Weeknight Favorites: A new and long-overdue category. What’s it missing?
One year ago: Slow and Low Dry Rub Oven Chicken
Two years ago: Flag Cake and Blackberry Gin Fizz
Three years ago: Flatbreads with Honey, Thyme and Sea Salt
Four years ago: Mediterranean Pepper Salad, Cherry Brown Butter Bars and Watermelonade
Five years ago: Porch Swing
Six years ago: Chopped Watermelon, Vegetable and Feta Salad
Seven years ago: Roseanne Cash’s Potato Salad
Sticky Sesame Wings
Adapted, barely, from Gourmet Magazine
You can definitely mess with the proportions here; we’ve also enjoyed it with slightly more hoisin and half the honey. I think a little grated fresh ginger could be good in here, as well as a dash or two of Sriracha. We had this with rice (I’m currently enamored with this and this) and roasted asparagus. If I hadn’t waited until the last minute, I may have made this Mango Slaw with Cashews and Mint or the Sugar Snap Slaw with Sesame-Miso Dressing from TSKC.
If you can’t find “wingettes” (often sold as “party wings”), use regular chicken wings but cut off tips from chicken wings with kitchen shears or a large heavy knife (you can use them for stock), then halve wings at the joint.
Yield: 4 main-course servings
3 pounds chicken wingettes or chicken wings (see note up top)
1 large garlic clove, minced
1 teaspoon coarse or kosher salt, plus more to taste
2 tablespoons soy sauce
2 tablespoons hoisin sauce
2 tablespoons mild honey (I often halved this)
1 teaspoon Asian sesame oil
Pinch of cayenne or dash of Sriracha
1 1/2 tablespoons sesame seeds, lightly toasted
1 scallion, finely chopped
Heat oven to 425°F. Line a large shallow baking pan with foil and lightly oil it.
Stir wings together with garlic, salt, soy, hoisin, honey, sesame oil and cayenne or Sriracha until coated.
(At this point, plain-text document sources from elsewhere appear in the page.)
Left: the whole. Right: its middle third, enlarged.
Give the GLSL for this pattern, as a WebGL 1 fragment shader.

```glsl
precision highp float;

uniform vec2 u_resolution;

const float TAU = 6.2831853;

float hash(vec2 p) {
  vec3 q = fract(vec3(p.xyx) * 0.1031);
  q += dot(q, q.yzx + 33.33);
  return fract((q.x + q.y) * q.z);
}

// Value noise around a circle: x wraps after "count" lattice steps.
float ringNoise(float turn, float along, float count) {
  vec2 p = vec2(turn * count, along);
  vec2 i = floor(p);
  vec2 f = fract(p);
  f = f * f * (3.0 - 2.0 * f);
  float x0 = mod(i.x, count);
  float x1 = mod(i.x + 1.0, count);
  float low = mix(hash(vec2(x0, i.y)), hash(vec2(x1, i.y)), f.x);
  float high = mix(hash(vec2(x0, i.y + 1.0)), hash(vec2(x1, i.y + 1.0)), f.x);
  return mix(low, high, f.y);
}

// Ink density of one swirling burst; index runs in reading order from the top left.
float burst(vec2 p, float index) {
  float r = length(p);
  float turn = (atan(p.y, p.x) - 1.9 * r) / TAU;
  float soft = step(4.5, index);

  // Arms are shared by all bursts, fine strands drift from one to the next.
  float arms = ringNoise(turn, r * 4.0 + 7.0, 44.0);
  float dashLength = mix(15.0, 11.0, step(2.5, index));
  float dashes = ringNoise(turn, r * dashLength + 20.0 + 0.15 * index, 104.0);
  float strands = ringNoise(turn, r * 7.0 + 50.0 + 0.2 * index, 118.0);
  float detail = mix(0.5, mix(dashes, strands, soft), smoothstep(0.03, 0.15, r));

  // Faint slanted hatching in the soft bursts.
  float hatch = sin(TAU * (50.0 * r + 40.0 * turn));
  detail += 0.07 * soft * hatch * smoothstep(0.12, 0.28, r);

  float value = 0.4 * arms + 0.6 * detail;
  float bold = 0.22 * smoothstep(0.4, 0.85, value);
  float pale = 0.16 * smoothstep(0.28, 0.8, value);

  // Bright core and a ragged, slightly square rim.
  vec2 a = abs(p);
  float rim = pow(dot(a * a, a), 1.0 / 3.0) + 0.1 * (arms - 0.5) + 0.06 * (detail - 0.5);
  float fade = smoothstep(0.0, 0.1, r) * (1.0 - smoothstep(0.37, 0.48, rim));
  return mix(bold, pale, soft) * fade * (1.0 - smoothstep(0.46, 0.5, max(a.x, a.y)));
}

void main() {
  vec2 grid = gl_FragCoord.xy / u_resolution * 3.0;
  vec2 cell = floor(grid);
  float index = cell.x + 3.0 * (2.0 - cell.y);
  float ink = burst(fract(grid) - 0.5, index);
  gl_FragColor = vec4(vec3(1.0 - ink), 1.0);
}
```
Spread wings and any sauce that fell to the bottom of the bowl out on the prepared baking pan in one layer. Roast, turning over once, until cooked through, about 35 minutes. Transfer wingettes to a large serving bowl* and toss with sesame seeds and scallion.
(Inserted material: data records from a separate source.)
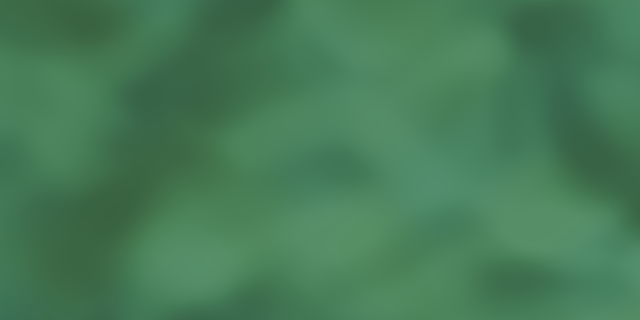
This texture is drawn by a Shadertoy shader. Its source:

```glsl
// Soft, out-of-focus green foliage: smooth mottled clouds of dark and light green.

const vec3 SHADE_GREEN = vec3(0.215, 0.385, 0.270);
const vec3 LEAF_GREEN  = vec3(0.270, 0.492, 0.342);
const vec3 LIGHT_GREEN = vec3(0.335, 0.560, 0.410);
const vec3 WARM_TINT   = vec3(0.022, 0.004, -0.040);

float hash(vec2 p) {
    return fract(sin(dot(p, vec2(127.1, 311.7))) * 43758.5453);
}

// Value noise with quintic fade, free of visible creases
float noise(vec2 p) {
    vec2 cell = floor(p);
    vec2 f = fract(p);
    f = f * f * f * (f * (f * 6.0 - 15.0) + 10.0);
    float low  = mix(hash(cell), hash(cell + vec2(1.0, 0.0)), f.x);
    float high = mix(hash(cell + vec2(0.0, 1.0)), hash(cell + vec2(1.0, 1.0)), f.x);
    return mix(low, high, f.y);
}

vec2 rotate(vec2 p, float angle) {
    float c = cos(angle), s = sin(angle);
    return vec2(c * p.x - s * p.y, s * p.x + c * p.y);
}

// Two rotated octaves, the finer one weaker
float clouds(vec2 p, float scale) {
    float broad = noise(rotate(p, 0.45) * scale + 3.7);
    float fine  = noise(rotate(p, -0.6) * scale * 1.8 + 17.3);
    return mix(broad, fine, 0.35);
}

// Gently bends the plane so the patches are irregular
vec2 warp(vec2 p, float scale, float amount) {
    vec2 bend = vec2(noise(p * scale + 41.2), noise(p * scale + 73.9));
    return p + amount * (bend - 0.5);
}

vec3 foliageColor(float level) {
    vec3 color = mix(SHADE_GREEN, LEAF_GREEN, smoothstep(0.12, 0.60, level));
    return color + (LIGHT_GREEN - LEAF_GREEN) * smoothstep(0.42, 0.86, level);
}

void mainImage(out vec4 fragColor, in vec2 fragCoord) {
    vec2 p = fragCoord / iResolution.y;

    // Patches slightly wider than tall
    vec2 q = warp(p, 2.6, 0.16) * vec2(0.9, 1.12);
    vec3 color = foliageColor(clouds(q, 3.4));

    // Slow drift between bluish and yellowish green
    float warmth = noise(rotate(p, 0.9) * 3.8 + 91.0) - 0.5;
    color += WARM_TINT * warmth;

    fragColor = vec4(color, 1.0);
}
```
* If you end up with a puddle of sauce in the bottom of your baking pan (I did the one time they were more tightly packed in a dish), after removing the wings, you can pour the extra sauce into a saucepan and reduced it until thick, then stir it over the roasted wings before adding the sesame seeds and scallion.